At the Telescope: Using the Histogram
If you decide to image with a color camera, make sure you use the histogram tool when recording your videos. This feature displays a linear measurement of the signal in your video, enabling you to avoid overexposing the brightest regions. The histogram tool is critical for achieving color balance and exposure. If the control software that came with your camera does not have a live histogram tool, I recommend using FireCapture, which supports most popular camera models.
The benefit of using the live histogram is to let you adjust all three color channels to roughly equal levels, so that you can achieve a natural color balance. You’ll thereby set your white point, or color balance, for capture and ultimately produce more natural color-balanced images right from the start.
The histogram tools in FireCapture, IC Capture.AS, and FlyCap display the histogram as the 256 levels of gray on a standard 8-bit video display. Using this scale, I prefer to expose my videos to peak between roughly 64 and 96, or about 25–33% of the histogram. Exposing to much higher levels can lead to overexposure of the brightest areas of your target, which is impossible to recover during post-processing. In order to get the histogram within this range, you need to adjust your exposure. The image will look dim on your laptop monitor, but this is inconsequential: you can brighten the image during stacking
Exposure, Gain, and Frame Rate
Here’s where it’s important to understand the relationship between exposure, gain, and frame rate. You adjust the maximum intensity of the image by varying the exposure of your camera, which is the time the electronic shutter in your camera is exposing each frame. Frame rate is defined as how many pictures the camera can take in a second (fps). So there is an inverse relationship between the camera frame rate and exposure — the higher the frame rate used, the quicker the shutter has to be. This means if you’re using a high frame rate, you’ll need to increase the electronic gain to boost the image signal to keep it properly exposed.
But be warned: gain adds electronic noise. For a color camera, you should limit the gain increase to as little as possible. I suggest using a modest frame rate to keep the gain settings low. When imaging through my Celestron C14 and my Point Grey Research Flea3 video camera, I use 15 fps when imaging Saturn, 20 to 30 fps for Jupiter, and 30 to 40 fps when shooting Mars. It’s much easier to stack 1,000 properly exposed video frames with low noise levels than 3,000 noisy, gain-amplified frames.
Perhaps the biggest advantage to using a color camera is that all the color channels are in focus. There is no need to waste time refocusing each filter, as you must when imaging with monochrome cameras. This is a major advantage when imaging Jupiter, because the planet’s rapid rotation limits you to about 2 minutes of capture — longer, and you’ll lose fine detail in your image due to motion blur.
Color cameras also provide a relatively easy learning curve compared with tri-color imaging, not to mention they avoid the expense of purchasing a filter wheel and a set of color filters. Unless you’re interested in isolating the near-infrared wavelength of methane in Jupiter’s atmosphere, a monochrome camera is simply unnecessary for capturing excellent photos of the planets.

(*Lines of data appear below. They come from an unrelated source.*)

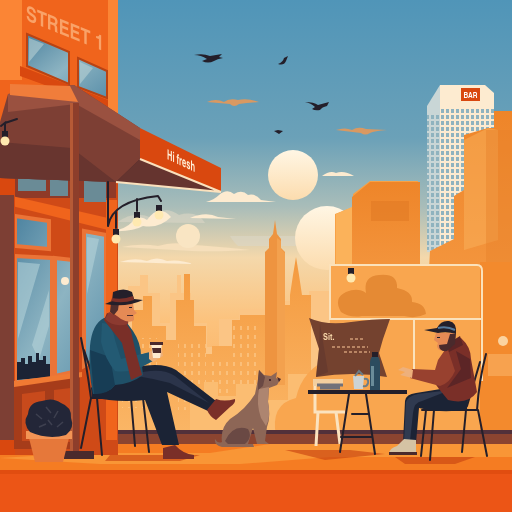
<!DOCTYPE html>
<html lang="en">
<head>
<meta charset="utf-8">
<title>Street café at sunset</title>
<style>
:root{--sky:#5497b8;--cream:#fdebd0;--orange:#f0641c;--deep:#d9480f;--brown:#7d3f34;--dark:#4a2a2c;--navy:#1b2335;--teal:#1f5068;--maroon:#7a2f28;--skin:#e58a55;--ink:#241f2a}
html,body{margin:0;background:var(--sky);overflow:hidden}
svg{display:block;width:512px;height:512px}
.cream{fill:var(--cream)}.orange{fill:var(--orange)}.deep{fill:var(--deep)}
.brown{fill:var(--brown)}.dark{fill:var(--dark)}.navy{fill:var(--navy)}.teal{fill:var(--teal)}.maroon{fill:var(--maroon)}.skin{fill:var(--skin)}.ink{fill:var(--ink)}
.wire{fill:none;stroke:var(--ink);stroke-width:2;stroke-linecap:round;stroke-linejoin:round}
.sign{font-family:"TeX Gyre Heros Cn",sans-serif;font-weight:700}
</style>
</head>
<body>
<svg viewBox="0 0 512 512" role="img" aria-label="Two men and a dog at a street café in front of an orange skyline">
<defs>
<linearGradient id="sky" x1="0" y1="0" x2="0" y2="1">
<stop offset="0" stop-color="#5095b8"/><stop offset=".3" stop-color="#6ba1b8"/><stop offset=".45" stop-color="#a9bdb9"/><stop offset=".56" stop-color="#f4d8ab"/><stop offset=".7" stop-color="#fcc27c"/><stop offset="1" stop-color="#f9a24d"/>
</linearGradient>
<linearGradient id="haze" x1="0" y1="0" x2="0" y2="1"><stop offset="0" stop-color="#f49a3f"/><stop offset="1" stop-color="#fbb869"/></linearGradient>
<linearGradient id="tower" x1="0" y1="0" x2="0" y2="1"><stop offset="0" stop-color="#ee8529"/><stop offset="1" stop-color="#f9a551"/></linearGradient>
<linearGradient id="glass" x1="0" y1="0" x2="1" y2="1"><stop offset="0" stop-color="#4d83a0"/><stop offset=".5" stop-color="#8db4c2"/><stop offset="1" stop-color="#5b90aa"/></linearGradient>
<linearGradient id="sun" x1="0" y1="0" x2="0" y2="1"><stop offset="0" stop-color="#fff6e4"/><stop offset="1" stop-color="#fcdcae"/></linearGradient>
<pattern id="panes" width="5" height="6" patternUnits="userSpaceOnUse"><path d="M1 1h3v4H1z" fill="#8fb3bf"/></pattern>
<pattern id="city-windows" width="7" height="9" patternUnits="userSpaceOnUse"><path d="M2 2h2v4H2z" fill="#fcd095" opacity=".55"/></pattern>
<g id="bulb"><path class="ink" d="M-3-7h6v6h-6z"/><circle cy="3" r="4.500" fill="#ffe9b0"/></g>
</defs>

<rect id="sky-area" width="512" height="460" fill="url(#sky)"/>

<g id="clouds">
<path fill="#dcd8c7" opacity=".6" d="M118 222q16-12 34-4q12-14 27-3q18-5 26 8zM230 236h70q12 4 30 4v6h-92q-6-6-8-10z"/>
<path class="cream" d="M206 202q8-2 13-7q8-7 15-1q8-5 14 1q7-2 13 5l15 2zM190 218q16-7 28-1l18 2zM322 176q8-6 14-3q8-3 18 3zM120 262q14-5 27-1q10-5 20 0q12-2 26 3zM112 231q14-2 20-9q8-8 15-2q12-17 24-3q-12 12-28 9q-10 6-31 5z"/>
<path fill="#f6dfbb" d="M122 247q18-4 36-1q16-5 32-1q12 0 60 5q-34 2-58 1z"/>
<circle cx="188" cy="236" r="12" fill="#f9e5c3"/>
<path fill="#d99962" d="M207 102q9-4 17 0q5-4 14-2q10-2 21 2q-12 1-20 2q-5 4-9 0zM336 130q9-3 16 0q6-4 14-1l21 1q-13 1-17 3q-5 3-9 0z"/>
</g>
<circle cx="293" cy="175" r="25" fill="url(#sun)"/>
<circle cx="327" cy="238" r="32" fill="url(#sun)"/>

<g id="birds" class="ink">
<path d="M194 55q9-2 16 1l12-2l-3 3l4 1q-6 1-9 3q-6 3-12 0l5-2q-6-4-13-4zM278 64q5-2 6-6l4-2l-2 5q-2 5-8 3zM305 102q9 0 13 3l11-3l-2 4q-5 1-7 4q-5 1-8-1l3-2q-4-4-10-5zM274 131l4-1l5 1l-4 3z"/>
</g>

<g id="skyline">
<path fill="#fbc585" d="M118 310h10v-24h12v-11h8v18h12v30h10v-30h7v-18h4v18h10v30h16v24h12v-28h20v-10h30v-8h40v-10h50v160H118z"/>
<path fill="url(#haze)" d="M118 335h14v-25h11v-14h9v30h14v14h10v-40h8v-26h6v26h4v26h12v28h6v-8h20v-26h8v-5h25v-10h25v-10l3-20l3-18l3 18l3 20h9v153H118z"/>
<path fill="#ee9440" d="M265 385V252l4-4v-9l4-5l2-14l2 14l4 5v9l4 4v133z"/>
<path fill="#f7ab58" d="M277 238l4 3v8l4 4v132h-8z" opacity=".6"/>
<path fill="url(#city-windows)" d="M233 322h28v66h-28zM122 338h35v70h-35zM178 340h28v70h-28zM210 362h18v40h-18z"/>
<path fill="#fbbd72" d="M190 400h14v-18h14v14h18v-12h22v16h30v-26h24v70H190z"/>
</g>

<g id="right-towers">
<path fill="#f8a145" d="M335 214l18-7v-13l17-13h48v110H335z"/>
<path fill="url(#tower)" d="M352 197l18-15h50v180h-68z"/>
<path fill="#fbb25a" d="M336 214l16-7v140h-16z"/>
<path fill="#df7922" d="M371 201h38v20h-38z" opacity=".5"/>
<path fill="#c9d6d6" d="M427 106l13-21v167h-13z"/>
<path class="cream" d="M440 85h45l9 8v157h-54z"/>
<path fill="url(#panes)" d="M440 108h54v142h-54zM427 114h13v136h-13z"/>
<rect class="deep" x="461" y="88" width="19" height="13"/>
<text class="sign" x="470.500" y="97.500" font-size="8" text-anchor="middle" fill="#fff">BAR</text>
<path fill="url(#tower)" d="M430 251l24-12v-43l10-6v-55l24-7h6v-17h18v320H420z"/>
<path fill="#fab05a" d="M464 140l24-12l10 2v110l-34 10z" opacity=".55"/>
<path fill="#e7812a" d="M486 130h26v170h-26z" opacity=".45"/>
<path fill="#f9a64f" d="M330 266h150v170H276q-6-32 20-38q6-28 34-40z"/>
<path fill="#e58a34" d="M341 312q-8-14 5-20q12-5 20 1q-3-17 13-18q19-2 18 13q16 3 15 14q13 1 14 12q-10 5-22 2h-42q-12 2-21-4z"/>
<path fill="#f38a2d" d="M480 262h32v170h-32z"/>
<path fill="#fbb366" d="M488 354h24v22h-24z" opacity=".6"/>
<circle cx="503" cy="341" r="5" fill="#fbd3a0"/>
</g>

<g id="terrace-frame" fill="none" stroke="#fbe2bb" stroke-width="2">
<path d="M330 320v-55h147q5 0 5 6v110M330 319h152M414 319v54"/>
</g>
<g transform="translate(351 275)"><use href="#bulb"/></g>

<g id="ground">
<rect y="430" width="512" height="15" fill="#8b4430"/>
<path fill="#51303a" d="M80 430h432v4H80z"/>
<rect y="444" width="512" height="28" fill="#f57c22"/>
<path fill="#f99636" d="M0 458l80-5h130l60-9h242v13H330l-90 7H100z"/>
<rect y="470" width="512" height="42" fill="#ec5516"/>
<path fill="#e14d10" d="M0 470h512v4H0z"/>
<path fill="#c94512" d="M110 455h90l-20 6h-75zM285 450h65l35 4l-60 6zM395 457h80l-20 7h-50z" opacity=".65"/>
</g>

<g id="cafe-building">
<path class="orange" d="M0 0h118v124L0 150z"/>
<path fill="#fb8535" d="M0 0h22v80H0zM108 0h10v122h-10z"/>
<path class="deep" d="M20 66l88 34v8L20 76z"/>
<g stroke="#b94313" stroke-width="2" fill="url(#glass)">
<path d="M27 34l42 18v32L27 66zM78 58l29 13v27L78 87z"/>
</g>
<path fill="#b8d0d4" opacity=".6" d="M29 38l15 6l-15 18zM80 62l13 6l-13 16z"/>
<text class="sign" transform="translate(26 20) skewY(22)" font-size="21" fill="#f9a268" textLength="78" lengthAdjust="spacingAndGlyphs">STREET 1</text>
<path fill="#cf4a17" d="M0 140h118v315H0z"/>
<path fill="#8f3a28" d="M0 150h116v48H0z"/>
<path fill="#6a8b96" d="M18 163l28-2v30H18zM50 164h18v32H50zM84 178h22v24H84z"/>
<path class="orange" d="M12 196l96 22v12L12 206z"/>
<g stroke="#eb7437" stroke-width="4" fill="url(#glass)">
<path d="M15 216l34 5v28l-34-3zM15 256l37 2v120l-37 5zM55 258l18 2v112l-18 4zM84 231l22 4v118l-22 13z"/>
</g>
<path fill="#b9d5da" opacity=".55" d="M18 262l22 2l-22 75zM87 237l12 2l-12 55zM32 345l17-55v36l-10 34z"/>
<path class="navy" d="M17 380v-18h4v-4h4v6h3v-8h4v6h4v-9h3v7h4v-4h3v8h4v13z"/>
<path class="deep" d="M0 160h15v295H0z"/>
<path class="brown" d="M0 195h14v245H0z"/>
<path fill="#a63c1a" d="M14 385l66-8v72H14z"/>
<path fill="#f07a33" d="M14 381l68-9v5l-68 10z"/>
<path fill="#c84a1c" d="M22 394l23-3v50H22zM54 390l17-2v54H54z"/>
<circle id="window-dot" class="cream" cx="65" cy="281" r="4"/>
<path class="orange" d="M106 200h11v240h-11z"/>
</g>

<g id="awning">
<path class="dark" d="M0 148l140 10l80 33l-106-9l-114-4z"/>
<path class="brown" d="M8 94l66-9l66 43v31l-24 23L0 178V122z"/>
<path fill="#9a5140" d="M8 94l66-9l66 43v12L76 104L8 112z"/>
<path fill="#68352f" d="M0 142l72 6l44 34L0 178z"/>
<path fill="#f07d3b" d="M10 84l60 2l8 16l-68-7z"/>
<path class="deep" d="M140 128l81 40v24l-81-33z"/>
<path d="M116 182l24-23l81 33z" fill="#65342f"/>
<path d="M140 159l81 33M116 182l105 10" fill="none" stroke="#fbe1bd" stroke-width="2"/>
<text class="sign" transform="translate(167 159) skewY(25)" font-size="14" fill="#fff0d8" textLength="28" lengthAdjust="spacingAndGlyphs">Hi fresh</text>
<path d="M70 103h9v350h-9z" fill="#8d3e2b"/>
<path d="M70 103h3v350h-3z" fill="#b65a36"/>
<path class="dark" d="M64 451h30v8H64z"/>
<path class="wire" d="M108 226q4-25 50-30l3 5M108 226v-44M6 122l-5 4M5 123l12-4M5 123v8M137 199v12M116 212v16"/>
<g transform="translate(5 138)"><use href="#bulb"/></g>
<g transform="translate(116 236)"><use href="#bulb"/></g>
<g transform="translate(137 219)"><use href="#bulb"/></g>
<g transform="translate(159 212)"><use href="#bulb"/></g>
</g>

<g id="plant">
<path fill="#e6783a" d="M28 434h42l-7 28H35z"/><path fill="#f39455" d="M26 431h46v8H26z"/>
<path fill="#232638" d="M30 432q-8-9-2-18q1-12 14-13q11-4 19 2q11 4 10 15q4 10-5 17q-18 5-36-3z"/>
<path fill="none" stroke="#3e4050" stroke-width="1.500" d="M36 414l6 5M46 407l5 6M58 411l-4 7M39 427l7-3M57 427l6-5M48 420l4 5"/>
</g>

<g id="left-guest">
<path class="wire" d="M81 338q5 24 10 60h54M91 398l-10 50M97 398l5 57M143 398l6 54M131 398l4 48M84 350l14 42" stroke-width="3"/>
<path class="navy" d="M91 388q12-15 42-20q28-7 43 2l40 31l-8 10l-41-19l12 53h-17l-17-45q-28 3-53-3z"/>
<path fill="#2b344a" d="M132 375q28-9 43 1l34 27l-39-20q-20-5-38-8z"/>
<path class="maroon" d="M207 410l9-11q8 3 19 0q1 4-5 8l-14 13q-6-3-9-10zM163 448l12-3q8 9 19 10v4h-31z"/>
<path class="teal" d="M104 318l18-2l11 15q8 12 8 25l2 19q-12 9-28 10q-5 8-22 9q-5-24-3-48q2-22 14-28z"/>
<path fill="#173d55" d="M90 350l4 44q15 0 21-9l-5-28z"/>
<path fill="#235a73" d="M102 323q10 0 13 17l6 19l29-7l3 9q-22 13-38 10q-10-12-14-29z"/>
<path fill="#eeb07b" d="M149 352q7-5 13-2l1 6l-10 6l-4-3z"/>
<path class="maroon" d="M107 313l16 5l8 13l4 18l7 26l-11 5l-9-37l-18-23z"/>
<path fill="#8c3a30" d="M109 312q11 6 20 4l-1 8q-14 4-23-5z"/>
<path class="skin" d="M112 303h21l1 7l3 3l-3 2v5q-4 4-13-1l-8-6z"/>
<path fill="#502e2d" d="M111 303h8l-1 7l-4 5l-4-3zM127 315h6v1h-6z"/>
<path class="ink" d="M105 304l7-3l1-9q11-5 19 0l2 7l9 1q-17 8-38 4z"/>
<path class="maroon" d="M112 298q11 2 21-2l1 4q-12 4-23 1z"/>
<path class="ink" d="M129 307h3v1h-3z"/>
<path class="cream" d="M151 344h11l-2 14h-7z"/><path class="dark" d="M150 342h13v3h-13zM152 348h9v5h-8z"/>
</g>

<g id="dog">
<path fill="#8d6656" d="M258 379l1-9l5 5l7 1l6-4l-1 6l4 2l-3 5l-8 3l-1 14q3 15-1 25l-2 14l4 3h-12l-4-16l-5 16h5l1 3h-32q-8-2-7-8q3 5 7 3q-2-14 8-23q16-10 25-25z"/>
<path fill="#ad8570" d="M259 389l10-2l-1 14q3 17-2 25l-5-8q-5-14-2-29z"/>
<path fill="#6a4944" d="M258 379l1-9l6 7l-2 9l-5 4zM225 441q8-17 23-12q5 8-3 15h-17z"/>
<path class="dark" d="M277 377l4 2l-2 3zM269 379h2v2h-2z"/>
</g>

<g id="banner">
<path fill="#74422f" d="M309 318q18 8 42 4q22-3 39-3l-7 20l-4 14l8 24q-34-6-71 0l3-28z"/>
<path fill="#5b332d" d="M320 324l8 48l-12 5l3-28z" opacity=".5"/>
<text class="sign" x="323" y="340" font-size="9" fill="#fbdcae">Sit.</text>
<path d="M332 347h36M344 352h26M350 339h13" stroke="#cf9c75" stroke-width="1.500" stroke-dasharray="3 2"/>
</g>

<g id="table">
<path d="M315 382v30h30M318 412l-2 34M336 412l4 32" fill="none" stroke="#fbe3bf" stroke-width="3"/>
<path fill="#f4cf9f" d="M313 379h30v7h-30z"/>
<path d="M317 385h26M320 388h20" stroke="#71717a" stroke-width="3"/>
<path class="ink" d="M308 390h99v4h-99z"/>
<path class="wire" d="M349 394l-9 58M366 394l9 60M352 414h17M341 437h31" stroke-width="3"/>
<path fill="#ccd3d4" d="M353 376h11l-1 13h-9z"/><path d="M364 379q5-1 4 4q-1 4-5 3M355 376l4-5l4 4" fill="none" stroke="#6b7d87" stroke-width="2"/>
<path fill="#2c4c5f" d="M370 363q0-5 3-7h4q3 2 3 7v27h-10z"/>
<path class="ink" d="M372 352h6v5h-6z"/><path fill="#6a8c99" d="M371 366h3v20h-3z"/>
</g>

<g id="right-guest">
<path class="wire" d="M486 354q-7 26-9 56h-55M478 410l9 46M466 410l-4 42M426 410l-5 46M434 410l-4 50M480 362l-13 44" stroke-width="3"/>
<path class="navy" d="M469 391l-2 18q-22 5-48-1l-3 35h-13l2-42q1-7 11-8l31-5z"/>
<path fill="#303a50" d="M418 394l32-4l-28 11q-8 1-9 12l-3 28l-6 1l2-40q2-6 12-8z"/>
<path fill="#d5c3a4" d="M404 439l12 1v13h-27q1-5 8-7z"/><path class="dark" d="M389 452h28v3h-28z"/>
<path class="maroon" d="M447 345l14-7q10 9 10 21l6 33q-9 13-29 8l-9-11l-5-7z"/>
<path fill="#98412f" d="M447 347l-9 13l-3 10l-23-1l-2 9l30 8q10-3 15-15z"/>
<path fill="#5c2526" d="M456 351l5 18l-14 19l24-10l-1-19zM447 344l13-8l3 9l-14 7z"/>
<path fill="#eeb07b" d="M413 370l-10-3l-5 3l7 2l-5 3l12 3z"/>
<path class="skin" d="M436 333h18v11l-8 6q-8 2-9-4l1-3l-4-3z"/>
<path class="dark" d="M439 345l8-1l3-10h6l-1 10l-8 7q-8 1-8-6z"/>
<path class="ink" d="M424 330l13-2q4-8 12-7q8 1 7 13q-9-3-18-1z"/>
<path d="M438 328q9-2 17 2" fill="none" stroke="#55789a" stroke-width="2"/>
<path class="ink" d="M437 337h3v1h-3z"/>
</g>
</svg>
</body>
</html>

So whether you’re about to try your hand at planetary imaging or you’re contemplating a camera upgrade, consider testing a new color planetary camera yourself. You may find the benefits outweigh any perceived drawbacks.
Dan Llewellyn observes and images the planets from his home in Decatur, Georgia.